After having patiently infiltrated the rigid education system for years in order to be able to show long-lasting profound impact, Steffi has reached a proof-of-concept with extensive impact-orientation and financial stability with high potential for global scale. Apart from organizational scaling and indirect implementation of her model through partners, she is currently identifying the next levers for widespread indirect and long-lasting systemic impact on a global level. For the upcoming years, Steffi envisions a think, learn, and share tank for critical thinking and knowledge transfer around innovative education. A first project is evolving around the institutionalization of a learning and career path of Youth Leaders. Former participants are prepared to become publicly recognized “teachers” through an official vocational training to collaboratively work on concepts around “Who am I, who are YOU, who are WE TOGETHER” with different stakeholder groups such as school teachers, students of the teaching profession, and social workers.
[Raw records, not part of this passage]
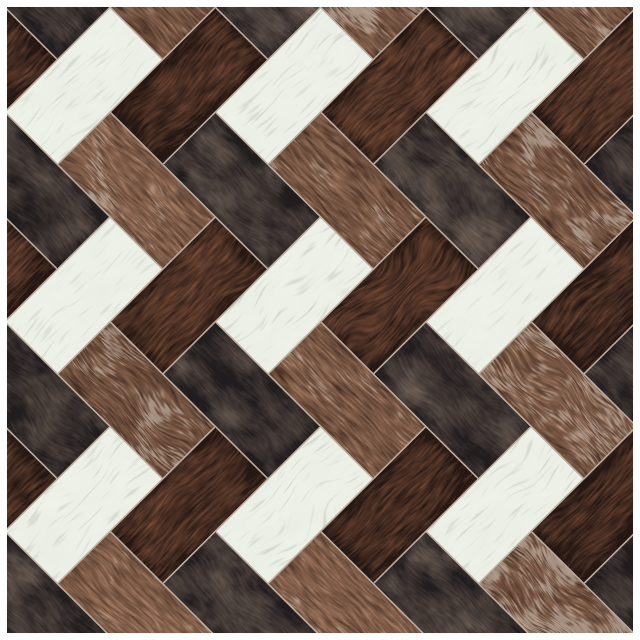
A WebGL 2 fragment shader for this pattern:

```glsl
#version 300 es
precision highp float;

uniform vec2 u_resolution;
out vec4 fragColor;

// Layout, in canvas units
const vec2 PITCH = vec2(0.329, 0.3275);
const vec2 ORIGIN = vec2(0.3365, 0.4974);
const float MARGIN = 0.0108;
const float GROUT_WIDTH = 0.0025;

// Wood figure, in brick widths
const vec2 GRAIN_SCALE = vec2(2.6, 21.0);
const vec2 FIBRE_SCALE = vec2(6.0, 40.0);
const float GRAIN_BEND = 0.10;
const float BURN_REACH = 0.22;

// Colours
const vec3 MARGIN_COLOR = vec3(0.995);
const vec3 GROUT = vec3(0.74, 0.67, 0.62);
const vec3 PAINT = vec3(0.925, 0.940, 0.905);
const vec3 PAINT_LINE = vec3(0.79, 0.80, 0.76);
const vec3 BROWN_DARK = vec3(0.145, 0.090, 0.075);
const vec3 BROWN_LIGHT = vec3(0.430, 0.275, 0.200);
const vec3 TAN_DARK = vec3(0.300, 0.200, 0.150);
const vec3 TAN_LIGHT = vec3(0.590, 0.440, 0.350);
const vec3 TAN_WORN = vec3(0.730, 0.680, 0.630);
const vec3 ASH_DARK = vec3(0.130, 0.110, 0.115);
const vec3 ASH_LIGHT = vec3(0.410, 0.355, 0.320);

vec2 hash2(vec2 p) {
    vec3 v = fract(p.xyx * vec3(0.1031, 0.1030, 0.0973));
    v += dot(v, v.yzx + 33.33);
    return fract((v.xx + v.yz) * v.zy);
}

float cornerSlope(vec2 cell, vec2 f, vec2 corner) {
    return dot(hash2(cell + corner) * 2.0 - 1.0, f - corner);
}

// Gradient noise, about -1 to 1
float noise(vec2 p) {
    vec2 cell = floor(p), f = p - cell;
    vec2 w = f * f * f * (f * (f * 6.0 - 15.0) + 10.0);
    float low = mix(cornerSlope(cell, f, vec2(0, 0)), cornerSlope(cell, f, vec2(1, 0)), w.x);
    float high = mix(cornerSlope(cell, f, vec2(0, 1)), cornerSlope(cell, f, vec2(1, 1)), w.x);
    return 1.7 * mix(low, high, w.y);
}

float fbm(vec2 p) {
    float sum = 0.0, amplitude = 0.6;
    for (int i = 0; i < 4; i++) {
        sum += amplitude * noise(p);
        p = p * 2.03 + 17.3;
        amplitude *= 0.55;
    }
    return sum;
}

// Herringbone of 2 by 1 bricks: xy = place in brick (x along it), zw = brick corner
vec4 herringbone(vec2 q, out bool rising) {
    vec2 cell = floor(q);
    float phase = mod(cell.x + cell.y, 4.0);
    rising = phase < 0.5 || phase > 2.5;
    vec2 corner = cell;
    if (phase < 0.5) corner.x -= 1.0;
    else if (phase > 1.5 && phase < 2.5) corner.y -= 1.0;
    vec2 local = q - corner;
    return vec4(rising ? local : local.yx, corner);
}

vec3 plank(vec2 p, vec2 corner, bool rising, float edge) {
    vec2 rnd = hash2(corner + 71.0);
    vec2 shift = rnd * 90.0 + 20.0;

    // Bent grain, fine fibres and broad stains
    vec2 bent = p;
    bent.y += GRAIN_BEND * (0.4 + 1.4 * rnd.x) * noise(p * vec2(1.2, 1.8) + shift);
    float grain = noise(bent * GRAIN_SCALE + shift);
    float fibre = noise(bent * FIBRE_SCALE + shift.yx);
    float stain = fbm(p * vec2(1.6, 2.4) + shift.yx);
    float burn = 1.0 - smoothstep(0.0, BURN_REACH, edge + 0.10 * stain);
    float tone = 0.22 * (rnd.y - 0.5);

    if (rising && mod(corner.y, 2.0) > 0.5) {
        float lines = smoothstep(0.15, 0.8, grain) * (0.35 + 0.3 * rnd.x);
        return mix(PAINT, PAINT_LINE, lines) + 0.012 * stain;
    }
    if (rising) {
        float light = 0.50 + tone + 0.34 * stain + 0.40 * grain + 0.28 * fibre - 0.36 * burn;
        return mix(BROWN_DARK, BROWN_LIGHT, clamp(light, 0.0, 1.15));
    }
    if (mod(corner.x, 2.0) < 0.5) {
        float light = 0.62 + tone + 0.22 * stain + 0.46 * grain + 0.32 * fibre - 0.12 * burn;
        vec3 wood = mix(TAN_DARK, TAN_LIGHT, clamp(light, -0.2, 1.1));
        float worn = smoothstep(0.0, 0.65, stain + 0.5 * fibre + 0.6 * (rnd.x - 0.6));
        return mix(wood, TAN_WORN, 0.65 * worn);
    }
    float light = 0.46 + tone + 0.70 * stain + 0.12 * grain + 0.16 * fibre - 0.20 * burn;
    return mix(ASH_DARK, ASH_LIGHT, clamp(light, 0.0, 1.2));
}

void main() {
    vec2 uv = gl_FragCoord.xy / u_resolution;
    float pixel = 1.0 / min(u_resolution.x, u_resolution.y);
    float brickWidth = length(PITCH) * 0.25;

    // Turn the canvas by 45 degrees into brick units
    vec2 g = 2.0 * (uv - ORIGIN) / PITCH;
    bool rising;
    vec4 brick = herringbone(vec2(g.x + g.y, g.y - g.x), rising);
    vec2 inset = min(brick.xy, vec2(2.0, 1.0) - brick.xy);
    float edge = min(inset.x, inset.y);

    // Plank, joint, outer margin
    vec3 color = plank(brick.xy, brick.zw, rising, edge);
    float joint = edge * brickWidth - 0.5 * GROUT_WIDTH;
    color = mix(GROUT, color, smoothstep(-0.6 * pixel, 0.6 * pixel, joint));
    vec2 border = min(uv, 1.0 - uv) - MARGIN;
    float inside = smoothstep(-0.5 * pixel, 0.5 * pixel, min(border.x, border.y));
    fragColor = vec4(mix(MARGIN_COLOR, color, inside), 1.0);
}
```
The Person

Steffi has always been rebellious for the good of all. She has always been associated with questioning all her actions and the ones of her surroundings with the ability to pause anytime and reflect on whether things are the way they are supposed to be and whether there is anyone who has to pay for that. Fair distribution and participation are the basis of her decision-making.
In the 70’s, it was not possible for a girl to officially play soccer in a sports club everywhere. Nevertheless, Steffi played in the boys’ team until they reached a certain level which did not allow for her on the team anymore. This was a very important moment for her- being excluded because of a characteristic outside of one’s own control, the feeling of injustice.
During a year abroad in North Carolina, Steffi was highly affected by experiences around racism. On one of her first days at the new high school, she sat down at a table in the cafeteria and realized that everyone was staring at her. Her volleyball team approached her thereafter and advised her not to sit at a “black table” anymore. From that day onwards, Steffi ate with her black school mates- deprecative comments and calls into the principal’s office did not change her mind. After this exchange year, she stayed with the central question: How can we reach more equality of opportunity and make this society thrive in its rich diversity?
After a few years working as a physiotherapist at the Olympic Training Center in Stuttgart and her studies of Sport Sciences, Educational Sciences and Philosophy she was responsible for the program of integration through sports at the federal sports association Baden-Württemberg. A consequence of her increasing interest in finding ways to fully tap into the social impact potential of sports itself.
She soon started questioning the structure-oriented understanding of integration - once people were integrated into sports associations they were considered successfully integrated into society. Steffi wanted to change by putting the individual in the center turning the outer to the inner. As this meant focusing more on educational work outside of the focus of the associations, Steffi was very limited in her work.
Therefore, together with colleagues, she started to develop own ideas and concepts around how sports could be used for effective integration into society. The basis for Steffi to found KICKFAIR in 2007 and to leave the environment of professional sports behind. Integrity, participation and high quality standards are most important to Steffi and therefore the values KICKFAIR wants youth to adopt need to be lived by the KICKFAIR team and partners itself: continuous reflection on decisions, structures, and power dynamics in the team, no reduction of complexity to make stories sound better and collaborative partnerships on eye-level.

Are you a Fellow? Use the Fellow Directory!

This will help you quickly discover and know how best to connect with the other Ashoka Fellows.